A review of the ARF Work Plan on Nonproliferation and Disarmament reveals that past efforts have focused almost exclusively on nuclear issues centered on nonproliferation and nuclear security. There is also a significant need to control the use and spread of sensitive biological, chemical, and radiological materials. ASEAN, given its role as the “driver” of the ARF, should consider expanding its Southeast Asia Nuclear Weapons Free Zone (SEANWFZ) into a WMD-free zone and/or a Reprocessing and Enrichment-Free Zone to further raise awareness of the threat posed by weapons of mass destruction and set high standards.

Most previous ARF workshops have focused on raising awareness. Future workshops should expand their agenda to include building capacity and provide practical activities such as exercises or pilot projects. The last ARF workshop was held in September 2015; no other workshops are scheduled. The following topics were discussed as potential ideas for future workshops: spent fuel management, including study on the feasibility and desirability of regional spent fuel storage or a regional fuel bank; handling and transportation of radioactive materials; regional response to a nuclear incident (including possible table top exercises); implementation of the Convention on the Physical Protection of Nuclear Materials 2005 Amendment; nuclear security culture; strategic trade control commodity identification training; a world Customs Organization workshop on Authorized Economic Operators; SEANWFZ Protocol for NWS; and a pilot project between NWS and NNWS on verification mechanisms for disarmament.

Participants emphasized the necessity to continue working on institutionalizing nuclear governance in Asia, especially by improving coordination among the Nuclear Security Centers of Excellence, to avoid duplication of efforts and take advantage of economies of scale and comparative advantages of each center.

Regional coordination in the regulatory management of nuclear facilities is increasingly important in Asia. While ASEANTOM is an important first step in this area there remains a significant amount of work to improve this coordination process.

Disarmament education remains an important goal for helping to reconcile the compromise between disarmament and nonproliferation. It is important to understand their respective expectations and to find ways to bridge the gaps between these mutually dependent goals.

The humanitarian consequences initiative lost considerable momentum following its inability to influence the outcome of the 2015 NPT Review Conference. While many remain committed to its goals, the group has struggled with finding a common approach to persuading governments and the general public of the need for urgent action.
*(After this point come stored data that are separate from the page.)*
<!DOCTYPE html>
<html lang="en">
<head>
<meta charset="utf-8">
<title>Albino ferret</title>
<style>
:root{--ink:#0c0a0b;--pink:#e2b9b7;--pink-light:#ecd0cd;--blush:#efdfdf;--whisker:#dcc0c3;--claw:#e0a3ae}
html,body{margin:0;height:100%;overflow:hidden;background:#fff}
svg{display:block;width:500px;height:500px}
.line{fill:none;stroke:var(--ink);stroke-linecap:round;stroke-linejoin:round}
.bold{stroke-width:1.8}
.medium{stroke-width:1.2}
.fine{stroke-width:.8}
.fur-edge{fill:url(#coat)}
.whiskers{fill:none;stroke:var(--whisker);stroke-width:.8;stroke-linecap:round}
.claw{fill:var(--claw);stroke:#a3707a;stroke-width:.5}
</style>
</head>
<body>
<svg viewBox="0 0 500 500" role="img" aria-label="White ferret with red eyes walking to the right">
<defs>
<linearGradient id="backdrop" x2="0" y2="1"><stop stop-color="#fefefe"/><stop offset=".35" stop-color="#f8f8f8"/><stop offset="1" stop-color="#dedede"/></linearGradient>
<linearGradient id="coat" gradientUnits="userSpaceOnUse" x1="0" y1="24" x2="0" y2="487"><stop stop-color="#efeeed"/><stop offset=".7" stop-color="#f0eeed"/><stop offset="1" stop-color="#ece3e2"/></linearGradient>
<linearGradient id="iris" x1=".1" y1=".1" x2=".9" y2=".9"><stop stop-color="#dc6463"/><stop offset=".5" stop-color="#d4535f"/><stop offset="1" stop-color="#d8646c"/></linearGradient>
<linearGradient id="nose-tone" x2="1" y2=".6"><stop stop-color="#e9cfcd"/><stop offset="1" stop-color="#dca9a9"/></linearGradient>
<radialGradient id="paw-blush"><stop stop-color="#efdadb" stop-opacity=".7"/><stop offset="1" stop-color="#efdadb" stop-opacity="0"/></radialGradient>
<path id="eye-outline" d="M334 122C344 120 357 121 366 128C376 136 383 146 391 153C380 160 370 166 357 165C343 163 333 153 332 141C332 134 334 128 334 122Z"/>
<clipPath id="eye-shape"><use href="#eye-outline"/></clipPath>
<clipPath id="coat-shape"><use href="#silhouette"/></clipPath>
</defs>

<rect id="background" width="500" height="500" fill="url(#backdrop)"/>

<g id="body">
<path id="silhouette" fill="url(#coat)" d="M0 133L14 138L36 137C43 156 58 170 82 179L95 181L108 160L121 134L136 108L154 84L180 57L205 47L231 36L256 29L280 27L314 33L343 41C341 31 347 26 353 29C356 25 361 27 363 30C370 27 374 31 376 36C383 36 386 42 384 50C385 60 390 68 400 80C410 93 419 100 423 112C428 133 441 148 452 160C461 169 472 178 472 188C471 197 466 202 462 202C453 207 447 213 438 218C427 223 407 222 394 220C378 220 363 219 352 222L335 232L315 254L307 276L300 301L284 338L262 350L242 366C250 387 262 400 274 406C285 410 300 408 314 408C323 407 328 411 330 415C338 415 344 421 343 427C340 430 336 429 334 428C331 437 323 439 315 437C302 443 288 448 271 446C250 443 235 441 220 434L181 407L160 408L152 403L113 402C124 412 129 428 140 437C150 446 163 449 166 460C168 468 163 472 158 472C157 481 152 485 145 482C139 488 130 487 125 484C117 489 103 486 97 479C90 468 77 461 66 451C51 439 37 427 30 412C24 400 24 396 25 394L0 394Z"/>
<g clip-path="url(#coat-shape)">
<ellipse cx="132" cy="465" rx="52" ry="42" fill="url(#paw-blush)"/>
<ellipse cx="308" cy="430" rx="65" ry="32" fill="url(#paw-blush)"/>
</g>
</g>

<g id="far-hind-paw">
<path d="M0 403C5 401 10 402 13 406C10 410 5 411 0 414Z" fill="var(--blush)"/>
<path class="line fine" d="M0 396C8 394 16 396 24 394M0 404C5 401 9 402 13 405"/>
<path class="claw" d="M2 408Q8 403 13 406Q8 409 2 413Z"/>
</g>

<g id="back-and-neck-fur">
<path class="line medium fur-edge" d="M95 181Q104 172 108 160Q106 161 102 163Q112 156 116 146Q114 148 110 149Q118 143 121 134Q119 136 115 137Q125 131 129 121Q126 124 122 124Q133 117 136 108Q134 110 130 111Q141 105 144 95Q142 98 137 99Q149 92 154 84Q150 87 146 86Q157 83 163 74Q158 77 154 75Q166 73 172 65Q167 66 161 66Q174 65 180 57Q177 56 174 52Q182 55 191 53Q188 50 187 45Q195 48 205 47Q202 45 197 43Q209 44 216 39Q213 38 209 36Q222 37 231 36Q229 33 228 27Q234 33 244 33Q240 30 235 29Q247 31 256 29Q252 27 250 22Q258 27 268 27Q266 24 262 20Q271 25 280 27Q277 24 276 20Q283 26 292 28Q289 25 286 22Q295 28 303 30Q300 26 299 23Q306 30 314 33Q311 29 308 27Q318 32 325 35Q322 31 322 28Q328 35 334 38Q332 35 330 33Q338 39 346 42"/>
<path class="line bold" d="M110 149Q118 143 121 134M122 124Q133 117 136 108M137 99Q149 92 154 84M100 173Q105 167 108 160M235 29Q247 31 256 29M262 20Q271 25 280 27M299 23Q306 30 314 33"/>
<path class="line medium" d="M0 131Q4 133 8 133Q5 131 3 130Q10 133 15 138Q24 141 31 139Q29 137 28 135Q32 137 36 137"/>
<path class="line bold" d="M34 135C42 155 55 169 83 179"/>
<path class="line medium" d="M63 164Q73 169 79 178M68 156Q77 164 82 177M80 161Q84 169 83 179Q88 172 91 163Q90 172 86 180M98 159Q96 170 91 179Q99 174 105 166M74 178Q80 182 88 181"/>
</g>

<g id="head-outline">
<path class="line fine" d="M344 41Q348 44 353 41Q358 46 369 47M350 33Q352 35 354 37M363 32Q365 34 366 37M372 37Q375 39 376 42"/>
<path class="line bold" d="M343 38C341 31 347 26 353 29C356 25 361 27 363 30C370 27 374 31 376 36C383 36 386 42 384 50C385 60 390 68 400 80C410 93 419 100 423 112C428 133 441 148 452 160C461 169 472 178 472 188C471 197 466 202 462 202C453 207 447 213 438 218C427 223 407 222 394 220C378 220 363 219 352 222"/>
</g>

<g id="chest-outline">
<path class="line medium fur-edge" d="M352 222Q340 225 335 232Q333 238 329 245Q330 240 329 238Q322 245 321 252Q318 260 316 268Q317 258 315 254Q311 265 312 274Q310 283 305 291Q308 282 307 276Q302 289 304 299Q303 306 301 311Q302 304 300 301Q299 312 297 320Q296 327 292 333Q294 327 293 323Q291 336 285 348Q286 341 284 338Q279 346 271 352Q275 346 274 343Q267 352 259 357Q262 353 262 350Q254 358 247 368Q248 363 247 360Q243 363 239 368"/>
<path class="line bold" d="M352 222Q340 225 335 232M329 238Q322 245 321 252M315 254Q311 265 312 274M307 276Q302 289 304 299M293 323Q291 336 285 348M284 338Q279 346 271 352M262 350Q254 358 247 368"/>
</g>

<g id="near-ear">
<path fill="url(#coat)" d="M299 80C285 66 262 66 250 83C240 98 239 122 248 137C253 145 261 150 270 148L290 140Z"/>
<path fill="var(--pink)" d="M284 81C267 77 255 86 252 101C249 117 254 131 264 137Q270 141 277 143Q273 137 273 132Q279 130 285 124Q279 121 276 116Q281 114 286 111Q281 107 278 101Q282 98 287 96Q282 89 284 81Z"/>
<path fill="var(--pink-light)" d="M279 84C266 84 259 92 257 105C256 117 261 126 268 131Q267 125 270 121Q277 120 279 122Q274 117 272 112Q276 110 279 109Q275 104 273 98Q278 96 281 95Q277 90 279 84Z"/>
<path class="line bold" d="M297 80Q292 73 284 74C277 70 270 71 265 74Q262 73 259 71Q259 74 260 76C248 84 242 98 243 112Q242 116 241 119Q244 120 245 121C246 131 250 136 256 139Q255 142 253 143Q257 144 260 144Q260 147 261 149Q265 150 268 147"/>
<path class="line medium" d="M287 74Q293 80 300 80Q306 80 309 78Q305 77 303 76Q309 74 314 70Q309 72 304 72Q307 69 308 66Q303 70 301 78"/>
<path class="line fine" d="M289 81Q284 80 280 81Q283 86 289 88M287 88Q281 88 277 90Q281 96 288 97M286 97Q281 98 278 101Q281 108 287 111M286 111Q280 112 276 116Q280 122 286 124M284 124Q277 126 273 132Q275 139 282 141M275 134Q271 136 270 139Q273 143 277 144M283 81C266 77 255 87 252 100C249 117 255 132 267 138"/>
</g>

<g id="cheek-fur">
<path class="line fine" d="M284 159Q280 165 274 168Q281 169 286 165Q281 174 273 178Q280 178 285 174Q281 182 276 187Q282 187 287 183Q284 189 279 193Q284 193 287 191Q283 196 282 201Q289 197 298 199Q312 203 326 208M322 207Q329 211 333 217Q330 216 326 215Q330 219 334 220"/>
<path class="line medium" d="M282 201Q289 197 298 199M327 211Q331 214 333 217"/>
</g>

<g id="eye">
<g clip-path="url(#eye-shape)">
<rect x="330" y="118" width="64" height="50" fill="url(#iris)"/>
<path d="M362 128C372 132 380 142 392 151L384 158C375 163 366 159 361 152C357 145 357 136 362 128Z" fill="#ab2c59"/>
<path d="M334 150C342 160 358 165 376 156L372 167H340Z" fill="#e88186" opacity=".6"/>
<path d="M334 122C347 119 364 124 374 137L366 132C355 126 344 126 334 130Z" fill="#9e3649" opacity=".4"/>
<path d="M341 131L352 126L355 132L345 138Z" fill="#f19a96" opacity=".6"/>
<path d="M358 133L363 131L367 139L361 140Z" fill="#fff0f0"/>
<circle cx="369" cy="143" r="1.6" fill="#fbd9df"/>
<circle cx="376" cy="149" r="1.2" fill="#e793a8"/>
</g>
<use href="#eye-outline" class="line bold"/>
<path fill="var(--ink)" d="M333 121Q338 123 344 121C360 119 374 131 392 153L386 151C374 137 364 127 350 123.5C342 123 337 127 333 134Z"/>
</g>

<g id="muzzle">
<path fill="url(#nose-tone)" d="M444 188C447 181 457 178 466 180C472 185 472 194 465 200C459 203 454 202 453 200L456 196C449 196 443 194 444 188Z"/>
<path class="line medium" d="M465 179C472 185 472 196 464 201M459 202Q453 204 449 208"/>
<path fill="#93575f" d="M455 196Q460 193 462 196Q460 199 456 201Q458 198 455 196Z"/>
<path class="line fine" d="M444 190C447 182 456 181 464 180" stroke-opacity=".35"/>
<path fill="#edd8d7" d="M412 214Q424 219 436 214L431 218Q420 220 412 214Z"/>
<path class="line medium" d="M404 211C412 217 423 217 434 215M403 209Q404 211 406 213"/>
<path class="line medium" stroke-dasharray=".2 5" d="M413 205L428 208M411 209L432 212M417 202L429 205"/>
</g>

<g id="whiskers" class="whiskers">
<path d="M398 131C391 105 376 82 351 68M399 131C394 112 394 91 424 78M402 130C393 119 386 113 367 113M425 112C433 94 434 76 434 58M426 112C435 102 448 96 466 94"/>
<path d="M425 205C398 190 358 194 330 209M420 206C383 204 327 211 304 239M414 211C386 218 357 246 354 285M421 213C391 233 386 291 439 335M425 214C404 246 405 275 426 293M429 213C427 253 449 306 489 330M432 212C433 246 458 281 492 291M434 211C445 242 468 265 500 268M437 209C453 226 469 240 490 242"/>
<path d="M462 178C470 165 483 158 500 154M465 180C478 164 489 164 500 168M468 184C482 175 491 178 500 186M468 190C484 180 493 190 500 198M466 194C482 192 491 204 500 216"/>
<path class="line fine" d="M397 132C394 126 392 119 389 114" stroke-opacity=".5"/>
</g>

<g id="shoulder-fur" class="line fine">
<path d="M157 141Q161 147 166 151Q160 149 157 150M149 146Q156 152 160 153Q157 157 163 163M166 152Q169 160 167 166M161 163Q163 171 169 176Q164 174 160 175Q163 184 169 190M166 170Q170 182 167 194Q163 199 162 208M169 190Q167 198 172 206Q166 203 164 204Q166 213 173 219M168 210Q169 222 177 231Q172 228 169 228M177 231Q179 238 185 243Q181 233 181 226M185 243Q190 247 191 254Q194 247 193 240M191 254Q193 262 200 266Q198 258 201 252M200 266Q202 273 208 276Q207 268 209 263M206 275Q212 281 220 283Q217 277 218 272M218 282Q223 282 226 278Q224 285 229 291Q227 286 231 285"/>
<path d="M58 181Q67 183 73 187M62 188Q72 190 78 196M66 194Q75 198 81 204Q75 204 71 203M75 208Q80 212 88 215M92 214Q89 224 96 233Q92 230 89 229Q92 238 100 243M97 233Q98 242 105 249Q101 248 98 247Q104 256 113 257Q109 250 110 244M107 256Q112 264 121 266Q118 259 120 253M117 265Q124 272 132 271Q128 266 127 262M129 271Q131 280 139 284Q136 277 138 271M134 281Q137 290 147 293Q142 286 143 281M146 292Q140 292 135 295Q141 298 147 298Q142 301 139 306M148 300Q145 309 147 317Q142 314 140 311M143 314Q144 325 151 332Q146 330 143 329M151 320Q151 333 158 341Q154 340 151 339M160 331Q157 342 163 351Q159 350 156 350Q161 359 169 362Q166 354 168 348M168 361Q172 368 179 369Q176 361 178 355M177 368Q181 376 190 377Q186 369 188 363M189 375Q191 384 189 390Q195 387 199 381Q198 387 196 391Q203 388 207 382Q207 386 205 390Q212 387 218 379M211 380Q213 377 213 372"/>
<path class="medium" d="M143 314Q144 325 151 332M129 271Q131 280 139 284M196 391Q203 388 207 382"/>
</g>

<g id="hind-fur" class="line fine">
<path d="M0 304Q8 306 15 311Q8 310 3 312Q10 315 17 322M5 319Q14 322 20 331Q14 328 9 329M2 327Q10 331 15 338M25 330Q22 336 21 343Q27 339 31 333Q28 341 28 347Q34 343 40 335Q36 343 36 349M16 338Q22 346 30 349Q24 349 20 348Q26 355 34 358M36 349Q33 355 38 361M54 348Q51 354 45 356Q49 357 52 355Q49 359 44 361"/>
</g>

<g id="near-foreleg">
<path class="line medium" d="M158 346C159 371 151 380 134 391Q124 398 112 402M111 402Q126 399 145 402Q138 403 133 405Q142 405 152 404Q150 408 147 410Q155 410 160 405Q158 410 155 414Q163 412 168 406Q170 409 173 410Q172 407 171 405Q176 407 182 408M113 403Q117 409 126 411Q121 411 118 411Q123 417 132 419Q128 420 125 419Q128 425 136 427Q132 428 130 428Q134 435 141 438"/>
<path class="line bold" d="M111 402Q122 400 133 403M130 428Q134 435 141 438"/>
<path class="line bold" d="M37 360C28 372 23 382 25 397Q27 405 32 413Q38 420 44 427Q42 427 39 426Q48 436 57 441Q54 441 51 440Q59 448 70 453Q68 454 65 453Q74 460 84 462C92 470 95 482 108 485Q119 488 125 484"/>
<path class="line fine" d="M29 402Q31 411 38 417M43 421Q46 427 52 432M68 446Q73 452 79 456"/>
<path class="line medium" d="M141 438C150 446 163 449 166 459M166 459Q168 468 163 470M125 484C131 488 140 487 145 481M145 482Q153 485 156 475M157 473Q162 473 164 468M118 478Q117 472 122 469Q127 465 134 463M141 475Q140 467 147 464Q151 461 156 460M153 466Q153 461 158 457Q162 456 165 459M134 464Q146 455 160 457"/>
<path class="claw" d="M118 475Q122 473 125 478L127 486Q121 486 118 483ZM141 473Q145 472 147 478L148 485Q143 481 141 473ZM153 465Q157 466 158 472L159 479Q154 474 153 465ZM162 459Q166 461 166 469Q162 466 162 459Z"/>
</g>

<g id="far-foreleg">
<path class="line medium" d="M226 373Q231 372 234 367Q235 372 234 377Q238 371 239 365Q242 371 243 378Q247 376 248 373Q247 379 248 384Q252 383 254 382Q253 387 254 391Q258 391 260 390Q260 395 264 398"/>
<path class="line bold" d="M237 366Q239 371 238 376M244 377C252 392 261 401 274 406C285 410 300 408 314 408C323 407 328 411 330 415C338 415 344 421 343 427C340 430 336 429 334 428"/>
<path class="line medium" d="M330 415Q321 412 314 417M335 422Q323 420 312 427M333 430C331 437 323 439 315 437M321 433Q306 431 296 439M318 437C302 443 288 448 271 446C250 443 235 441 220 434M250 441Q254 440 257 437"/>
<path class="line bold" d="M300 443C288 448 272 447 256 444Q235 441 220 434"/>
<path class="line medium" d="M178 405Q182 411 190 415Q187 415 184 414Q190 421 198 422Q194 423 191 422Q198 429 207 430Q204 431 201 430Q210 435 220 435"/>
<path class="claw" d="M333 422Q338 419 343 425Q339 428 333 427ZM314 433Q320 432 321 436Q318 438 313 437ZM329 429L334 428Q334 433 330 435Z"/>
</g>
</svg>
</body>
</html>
The difficulty (perhaps even impossibility) of getting to zero should not deter efforts to move toward zero and a continued assessment of actions that undermine or support this goal.

CSCAP Memorandums covering nonproliferation, management of trade of strategic goods, UNSCR 1540, disarmament, and peaceful use of nuclear energy and the CSCAP Handbook on Preventing the Proliferation of Weapons of Mass Destruction in the Asia-Pacific provide specific recommendations and background information that could prove useful to ARF member states and others interested in nonproliferation and disarmament.

For more information, please contact CSCAP WMD Study Group co-chair Ralph Cossa. These findings reflect the view of the seminar chairmen; this is not a consensus document. A full summary of the workshop proceedings will be available upon request shortly.